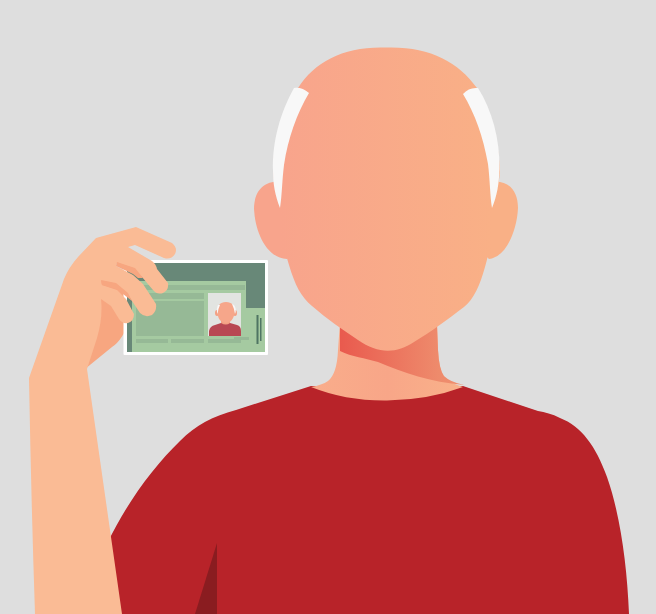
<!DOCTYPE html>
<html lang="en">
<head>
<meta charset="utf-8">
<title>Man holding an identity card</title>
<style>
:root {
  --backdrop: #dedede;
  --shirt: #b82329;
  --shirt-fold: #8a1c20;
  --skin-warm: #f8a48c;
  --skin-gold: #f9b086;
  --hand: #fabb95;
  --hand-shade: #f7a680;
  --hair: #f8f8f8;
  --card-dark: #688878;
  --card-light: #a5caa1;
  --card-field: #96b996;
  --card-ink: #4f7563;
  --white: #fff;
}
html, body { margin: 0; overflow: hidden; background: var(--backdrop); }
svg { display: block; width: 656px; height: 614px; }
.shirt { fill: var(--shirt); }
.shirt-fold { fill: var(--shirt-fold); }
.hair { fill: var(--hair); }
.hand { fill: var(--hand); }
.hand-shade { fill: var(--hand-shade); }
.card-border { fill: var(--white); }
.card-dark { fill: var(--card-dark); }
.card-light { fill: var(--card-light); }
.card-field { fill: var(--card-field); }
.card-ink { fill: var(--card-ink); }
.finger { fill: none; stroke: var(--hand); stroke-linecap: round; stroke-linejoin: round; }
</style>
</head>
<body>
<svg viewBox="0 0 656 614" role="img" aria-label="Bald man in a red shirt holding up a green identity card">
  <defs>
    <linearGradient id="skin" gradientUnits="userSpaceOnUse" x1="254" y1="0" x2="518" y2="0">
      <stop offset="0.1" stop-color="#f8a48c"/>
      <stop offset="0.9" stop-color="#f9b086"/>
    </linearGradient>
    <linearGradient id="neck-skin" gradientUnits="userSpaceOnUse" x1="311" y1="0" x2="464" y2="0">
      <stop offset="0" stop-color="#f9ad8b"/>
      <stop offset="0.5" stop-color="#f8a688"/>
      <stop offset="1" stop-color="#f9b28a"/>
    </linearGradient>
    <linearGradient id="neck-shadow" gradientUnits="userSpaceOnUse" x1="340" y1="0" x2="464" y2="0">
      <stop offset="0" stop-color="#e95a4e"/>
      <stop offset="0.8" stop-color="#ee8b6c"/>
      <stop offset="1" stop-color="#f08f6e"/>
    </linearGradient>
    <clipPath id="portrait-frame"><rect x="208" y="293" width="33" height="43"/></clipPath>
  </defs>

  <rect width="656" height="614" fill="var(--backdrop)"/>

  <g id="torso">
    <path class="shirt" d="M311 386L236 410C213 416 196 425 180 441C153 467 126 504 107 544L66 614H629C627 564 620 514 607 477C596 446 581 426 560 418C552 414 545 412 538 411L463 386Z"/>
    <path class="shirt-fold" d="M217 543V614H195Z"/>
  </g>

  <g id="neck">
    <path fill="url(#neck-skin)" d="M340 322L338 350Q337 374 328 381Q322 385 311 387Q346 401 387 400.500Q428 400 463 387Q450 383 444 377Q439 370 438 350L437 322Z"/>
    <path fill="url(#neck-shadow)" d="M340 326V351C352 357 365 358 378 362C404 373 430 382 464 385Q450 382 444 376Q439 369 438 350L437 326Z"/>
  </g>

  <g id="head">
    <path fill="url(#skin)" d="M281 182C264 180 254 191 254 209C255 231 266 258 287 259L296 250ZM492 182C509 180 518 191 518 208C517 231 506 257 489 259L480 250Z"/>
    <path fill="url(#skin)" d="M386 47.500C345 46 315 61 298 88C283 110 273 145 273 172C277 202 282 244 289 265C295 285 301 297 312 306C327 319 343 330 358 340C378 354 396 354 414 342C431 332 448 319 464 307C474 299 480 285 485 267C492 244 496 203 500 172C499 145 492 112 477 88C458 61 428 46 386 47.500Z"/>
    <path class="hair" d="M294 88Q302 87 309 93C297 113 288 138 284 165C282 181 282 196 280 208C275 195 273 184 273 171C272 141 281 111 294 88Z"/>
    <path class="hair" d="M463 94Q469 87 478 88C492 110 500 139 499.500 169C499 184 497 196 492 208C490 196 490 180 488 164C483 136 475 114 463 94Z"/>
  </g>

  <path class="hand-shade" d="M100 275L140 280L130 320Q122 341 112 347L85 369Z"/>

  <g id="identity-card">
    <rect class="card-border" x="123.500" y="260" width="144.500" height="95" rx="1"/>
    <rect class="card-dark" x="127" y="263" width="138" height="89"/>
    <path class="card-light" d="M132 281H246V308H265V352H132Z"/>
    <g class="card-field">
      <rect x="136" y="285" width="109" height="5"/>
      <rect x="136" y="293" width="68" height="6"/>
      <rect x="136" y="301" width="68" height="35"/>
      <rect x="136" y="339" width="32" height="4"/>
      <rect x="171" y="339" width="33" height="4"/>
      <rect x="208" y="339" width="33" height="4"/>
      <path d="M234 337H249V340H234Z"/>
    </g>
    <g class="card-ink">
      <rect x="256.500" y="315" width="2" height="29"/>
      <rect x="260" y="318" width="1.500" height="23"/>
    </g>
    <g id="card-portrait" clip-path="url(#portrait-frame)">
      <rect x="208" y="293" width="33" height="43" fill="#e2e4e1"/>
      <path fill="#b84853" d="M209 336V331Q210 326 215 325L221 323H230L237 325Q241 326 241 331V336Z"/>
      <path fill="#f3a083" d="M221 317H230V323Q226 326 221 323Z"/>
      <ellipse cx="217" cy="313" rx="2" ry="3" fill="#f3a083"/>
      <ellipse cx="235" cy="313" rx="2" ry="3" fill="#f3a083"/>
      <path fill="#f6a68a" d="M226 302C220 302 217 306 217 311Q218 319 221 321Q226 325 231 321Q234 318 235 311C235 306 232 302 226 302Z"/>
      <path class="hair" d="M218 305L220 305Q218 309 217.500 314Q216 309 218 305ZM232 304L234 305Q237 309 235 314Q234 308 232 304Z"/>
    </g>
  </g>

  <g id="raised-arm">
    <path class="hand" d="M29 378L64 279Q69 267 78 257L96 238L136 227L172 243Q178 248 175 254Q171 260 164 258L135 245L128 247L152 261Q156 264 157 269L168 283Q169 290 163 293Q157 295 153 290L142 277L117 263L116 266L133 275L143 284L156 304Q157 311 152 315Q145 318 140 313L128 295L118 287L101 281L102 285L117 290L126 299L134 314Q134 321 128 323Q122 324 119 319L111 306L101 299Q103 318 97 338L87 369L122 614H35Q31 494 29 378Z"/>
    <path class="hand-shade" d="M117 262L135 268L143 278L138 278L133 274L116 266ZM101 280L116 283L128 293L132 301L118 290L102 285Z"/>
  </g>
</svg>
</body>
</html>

•••••

**WHAT TO WORK ON**. What is needed is an exact copy of all the data, with no images in it.

**EXPECTED OUTPUT**.
<!DOCTYPE html>
<html lang="en">
<head>
<meta charset="utf-8">
<title>Man holding an identity card</title>
<style>
:root {
  --backdrop: #dedede;
  --shirt: #b82329;
  --shirt-fold: #8a1c20;
  --skin-warm: #f8a48c;
  --skin-gold: #f9b086;
  --hand: #fabb95;
  --hand-shade: #f7a680;
  --hair: #f8f8f8;
  --card-dark: #688878;
  --card-light: #a5caa1;
  --card-field: #96b996;
  --card-ink: #4f7563;
  --white: #fff;
}
html, body { margin: 0; overflow: hidden; background: var(--backdrop); }
svg { display: block; width: 656px; height: 614px; }
.shirt { fill: var(--shirt); }
.shirt-fold { fill: var(--shirt-fold); }
.hair { fill: var(--hair); }
.hand { fill: var(--hand); }
.hand-shade { fill: var(--hand-shade); }
.card-border { fill: var(--white); }
.card-dark { fill: var(--card-dark); }
.card-light { fill: var(--card-light); }
.card-field { fill: var(--card-field); }
.card-ink { fill: var(--card-ink); }
.finger { fill: none; stroke: var(--hand); stroke-linecap: round; stroke-linejoin: round; }
</style>
</head>
<body>
<svg viewBox="0 0 656 614" role="img" aria-label="Bald man in a red shirt holding up a green identity card">
  <defs>
    <linearGradient id="skin" gradientUnits="userSpaceOnUse" x1="254" y1="0" x2="518" y2="0">
      <stop offset="0.1" stop-color="#f8a48c"/>
      <stop offset="0.9" stop-color="#f9b086"/>
    </linearGradient>
    <linearGradient id="neck-skin" gradientUnits="userSpaceOnUse" x1="311" y1="0" x2="464" y2="0">
      <stop offset="0" stop-color="#f9ad8b"/>
      <stop offset="0.5" stop-color="#f8a688"/>
      <stop offset="1" stop-color="#f9b28a"/>
    </linearGradient>
    <linearGradient id="neck-shadow" gradientUnits="userSpaceOnUse" x1="340" y1="0" x2="464" y2="0">
      <stop offset="0" stop-color="#e95a4e"/>
      <stop offset="0.8" stop-color="#ee8b6c"/>
      <stop offset="1" stop-color="#f08f6e"/>
    </linearGradient>
    <clipPath id="portrait-frame"><rect x="208" y="293" width="33" height="43"/></clipPath>
  </defs>

  <rect width="656" height="614" fill="var(--backdrop)"/>

  <g id="torso">
    <path class="shirt" d="M311 386L236 410C213 416 196 425 180 441C153 467 126 504 107 544L66 614H629C627 564 620 514 607 477C596 446 581 426 560 418C552 414 545 412 538 411L463 386Z"/>
    <path class="shirt-fold" d="M217 543V614H195Z"/>
  </g>

  <g id="neck">
    <path fill="url(#neck-skin)" d="M340 322L338 350Q337 374 328 381Q322 385 311 387Q346 401 387 400.500Q428 400 463 387Q450 383 444 377Q439 370 438 350L437 322Z"/>
    <path fill="url(#neck-shadow)" d="M340 326V351C352 357 365 358 378 362C404 373 430 382 464 385Q450 382 444 376Q439 369 438 350L437 326Z"/>
  </g>

  <g id="head">
    <path fill="url(#skin)" d="M281 182C264 180 254 191 254 209C255 231 266 258 287 259L296 250ZM492 182C509 180 518 191 518 208C517 231 506 257 489 259L480 250Z"/>
    <path fill="url(#skin)" d="M386 47.500C345 46 315 61 298 88C283 110 273 145 273 172C277 202 282 244 289 265C295 285 301 297 312 306C327 319 343 330 358 340C378 354 396 354 414 342C431 332 448 319 464 307C474 299 480 285 485 267C492 244 496 203 500 172C499 145 492 112 477 88C458 61 428 46 386 47.500Z"/>
    <path class="hair" d="M294 88Q302 87 309 93C297 113 288 138 284 165C282 181 282 196 280 208C275 195 273 184 273 171C272 141 281 111 294 88Z"/>
    <path class="hair" d="M463 94Q469 87 478 88C492 110 500 139 499.500 169C499 184 497 196 492 208C490 196 490 180 488 164C483 136 475 114 463 94Z"/>
  </g>

  <path class="hand-shade" d="M100 275L140 280L130 320Q122 341 112 347L85 369Z"/>

  <g id="identity-card">
    <rect class="card-border" x="123.500" y="260" width="144.500" height="95" rx="1"/>
    <rect class="card-dark" x="127" y="263" width="138" height="89"/>
    <path class="card-light" d="M132 281H246V308H265V352H132Z"/>
    <g class="card-field">
      <rect x="136" y="285" width="109" height="5"/>
      <rect x="136" y="293" width="68" height="6"/>
      <rect x="136" y="301" width="68" height="35"/>
      <rect x="136" y="339" width="32" height="4"/>
      <rect x="171" y="339" width="33" height="4"/>
      <rect x="208" y="339" width="33" height="4"/>
      <path d="M234 337H249V340H234Z"/>
    </g>
    <g class="card-ink">
      <rect x="256.500" y="315" width="2" height="29"/>
      <rect x="260" y="318" width="1.500" height="23"/>
    </g>
    <g id="card-portrait" clip-path="url(#portrait-frame)">
      <rect x="208" y="293" width="33" height="43" fill="#e2e4e1"/>
      <path fill="#b84853" d="M209 336V331Q210 326 215 325L221 323H230L237 325Q241 326 241 331V336Z"/>
      <path fill="#f3a083" d="M221 317H230V323Q226 326 221 323Z"/>
      <ellipse cx="217" cy="313" rx="2" ry="3" fill="#f3a083"/>
      <ellipse cx="235" cy="313" rx="2" ry="3" fill="#f3a083"/>
      <path fill="#f6a68a" d="M226 302C220 302 217 306 217 311Q218 319 221 321Q226 325 231 321Q234 318 235 311C235 306 232 302 226 302Z"/>
      <path class="hair" d="M218 305L220 305Q218 309 217.500 314Q216 309 218 305ZM232 304L234 305Q237 309 235 314Q234 308 232 304Z"/>
    </g>
  </g>

  <g id="raised-arm">
    <path class="hand" d="M29 378L64 279Q69 267 78 257L96 238L136 227L172 243Q178 248 175 254Q171 260 164 258L135 245L128 247L152 261Q156 264 157 269L168 283Q169 290 163 293Q157 295 153 290L142 277L117 263L116 266L133 275L143 284L156 304Q157 311 152 315Q145 318 140 313L128 295L118 287L101 281L102 285L117 290L126 299L134 314Q134 321 128 323Q122 324 119 319L111 306L101 299Q103 318 97 338L87 369L122 614H35Q31 494 29 378Z"/>
    <path class="hand-shade" d="M117 262L135 268L143 278L138 278L133 274L116 266ZM101 280L116 283L128 293L132 301L118 290L102 285Z"/>
  </g>
</svg>
</body>
</html>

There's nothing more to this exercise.